The water treatment process can range from a simple filter or chlorination, to a complex treatment plant. A small rural community drinking water system, with a high quality ground water source, may need very little, if any, treatment. For much larger public water systems, particularly when the water source is subjected to repeated human contact such as heavy recreational use, the treatment process is much more complicated and will likely include a combination of the following processes
Initial Filtration - Often the initial step is to filter the water through some course screens to remove any fish, bugs, leaves, twigs, and debris.
Coagulation & Sedimentation - Alum and lime are added to the water. These chemicals then bond with suspended sediments, bacteria and fine particles present in the water to form a sticky floc, which looks like white foam or suds on the water. Over time and as the water is stirred slightly all the fine particulate matter is bonded to the floc, which eventually becomes heavy and sinks to the bottom of the tank.
Disinfection - This is the controlled addition of some germ-killing chemical, usually chlorine, to the water. This treatment step can take place early, late or even repeatedly in the water treatment process. Often it is a final step.
Aeration - Taste and odor problems are often a result of the presence of dissolved gas such as natural occurring hydrogen sulfide, or living organic material such as algae, or decaying organic material, industrial waste or even residual chlorine. Forcing tiny bubbles of air through the water facilitates the release of these gases from solution reducing unpleasant odors and taste.
Water Deliver and Distribution
Once water has been treated, it is ready for distribution to homes and businesses. There is, however, a logistics problem between treatment and delivery. While treatment plants are designed to treat water at a constant rate, people don't use water at a constant rate. Traditionally there is less water use during the late night and early morning hours than during the day. Daily water use tends to peak in the morning as people prepare for their day, and then again in the evening as people return home to prepare dinner. In the summertime lawn watering can also dramatically impact the peaking nature of water use. Consequently, it is important to have enough storage capacity within the distribution system to meet the days peaking requirements without running out of water. Pipes that deliver the water from the storage tank to the individual homes and businesses also have to be sized large enough to convey water during the times of peak usage. Fire-fighting imposes even greater demands upon the system, requiring that pipes and storage reservoirs be sized large enough to battle a blaze during periods of peak water use without losing water pressure or depleting

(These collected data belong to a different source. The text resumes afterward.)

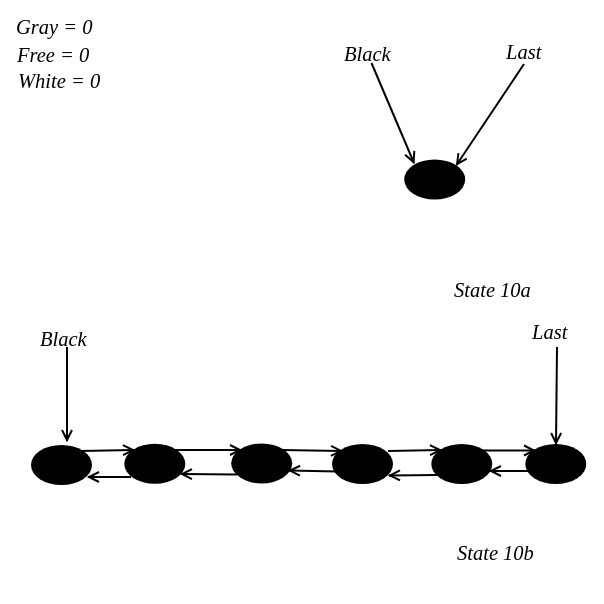
<!DOCTYPE html>
<html lang="en">
<head>
<meta charset="utf-8">
<title>State 10a and 10b</title>
<style>
  :root { --ink: #000; --paper: #fff; }
  * { box-sizing: border-box; margin: 0; padding: 0; }
  html, body { width: 604px; height: 604px; overflow: hidden; background: var(--paper); }
  .diagram {
    position: relative; width: 604px; height: 604px; overflow: hidden;
    color: var(--ink);
    font: italic 20.5px/24px "Liberation Serif", "Noto Serif", serif;
    white-space: nowrap;
  }
  .counters { position: absolute; left: 16px; top: 15px; display: grid; grid-template-rows: 28px 26px 24px; list-style: none; }
  .counters .free { padding-left: 1px; }
  .counters .white { padding-left: 2px; }
  .links { position: absolute; inset: 0; display: block; }
  .arrows { fill: none; stroke: var(--ink); stroke-width: 2; }
  .nodes { fill: var(--ink); }
  .label { position: absolute; font-size: inherit; font-weight: normal; }
  .a-black { left: 344px; top: 42px; }
  .a-last { left: 506px; top: 40px; }
  .a-state { left: 454px; top: 278px; }
  .b-black { left: 40px; top: 327px; }
  .b-last { left: 532px; top: 320px; }
  .b-state { left: 457px; top: 541px; }
</style>
</head>
<body>
<main class="diagram">
  <svg class="links" width="604" height="604" viewBox="0 0 604 604" aria-hidden="true">
    <defs>
      <marker id="arrowhead" markerUnits="userSpaceOnUse" markerWidth="16" markerHeight="14" refX="13" refY="7" orient="auto">
        <path d="M2 2 L12 7 L2 12" fill="none" stroke="#000" stroke-width="2"/>
      </marker>
      <ellipse id="node" rx="30.5" ry="20"/>
    </defs>
    <g class="arrows" marker-end="url(#arrowhead)">
      <g class="pointers">
        <line x1="371.5" y1="63" x2="414" y2="163" marker-end="url(#arrowhead)"/>
        <line x1="524" y1="64" x2="456.5" y2="165" marker-end="url(#arrowhead)"/>
        <line x1="67" y1="347" x2="67" y2="441" marker-end="url(#arrowhead)"/>
        <line x1="557" y1="347" x2="556" y2="444" marker-end="url(#arrowhead)"/>
      </g>
      <g class="next">
        <line x1="80" y1="451" x2="134" y2="450" marker-end="url(#arrowhead)"/>
        <line x1="174" y1="450" x2="241" y2="450" marker-end="url(#arrowhead)"/>
        <line x1="281" y1="450" x2="342" y2="451" marker-end="url(#arrowhead)"/>
        <line x1="388" y1="451" x2="441" y2="450" marker-end="url(#arrowhead)"/>
        <line x1="481" y1="450.5" x2="535" y2="450.5" marker-end="url(#arrowhead)"/>
      </g>
      <g class="previous">
        <line x1="131" y1="477" x2="88" y2="477" marker-end="url(#arrowhead)"/>
        <line x1="237" y1="474.5" x2="181" y2="474" marker-end="url(#arrowhead)"/>
        <line x1="337" y1="471.5" x2="289" y2="470.5" marker-end="url(#arrowhead)"/>
        <line x1="437" y1="475" x2="389" y2="475.5" marker-end="url(#arrowhead)"/>
        <line x1="531" y1="471" x2="490" y2="471" marker-end="url(#arrowhead)"/>
      </g>
    </g>
    <g class="nodes">
      <use href="#node" x="434.7" y="179.5"/>
      <use href="#node" x="61.5" y="465"/>
      <use href="#node" x="154.8" y="463.8"/>
      <use href="#node" x="261.7" y="463.4"/>
      <use href="#node" x="362.5" y="464"/>
      <use href="#node" x="461.8" y="464"/>
      <use href="#node" x="555.8" y="464"/>
    </g>
  </svg>

  <ul class="counters">
    <li class="gray">Gray = 0</li>
    <li class="free">Free = 0</li>
    <li class="white">White = 0</li>
  </ul>

  <section aria-label="State 10a">
    <span class="label a-black">Black</span>
    <span class="label a-last">Last</span>
    <h2 class="label a-state">State 10a</h2>
  </section>

  <section aria-label="State 10b">
    <span class="label b-black">Black</span>
    <span class="label b-last">Last</span>
    <h2 class="label b-state">State 10b</h2>
  </section>
</main>
</body>
</html>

Insuring adequate water pressure throughout the system is yet another problem for water system designers. Smaller pipes cost less to purchase and install than large pipes. But to deliver the same amount of water through a smaller pipe means that the water must travel faster. Since there is an interdependent relationship between the velocity of the water and the pressure in the pipe, the designer must size pipes large enough to accommodate the required flow without increasing the project cost by over-sizing pipes.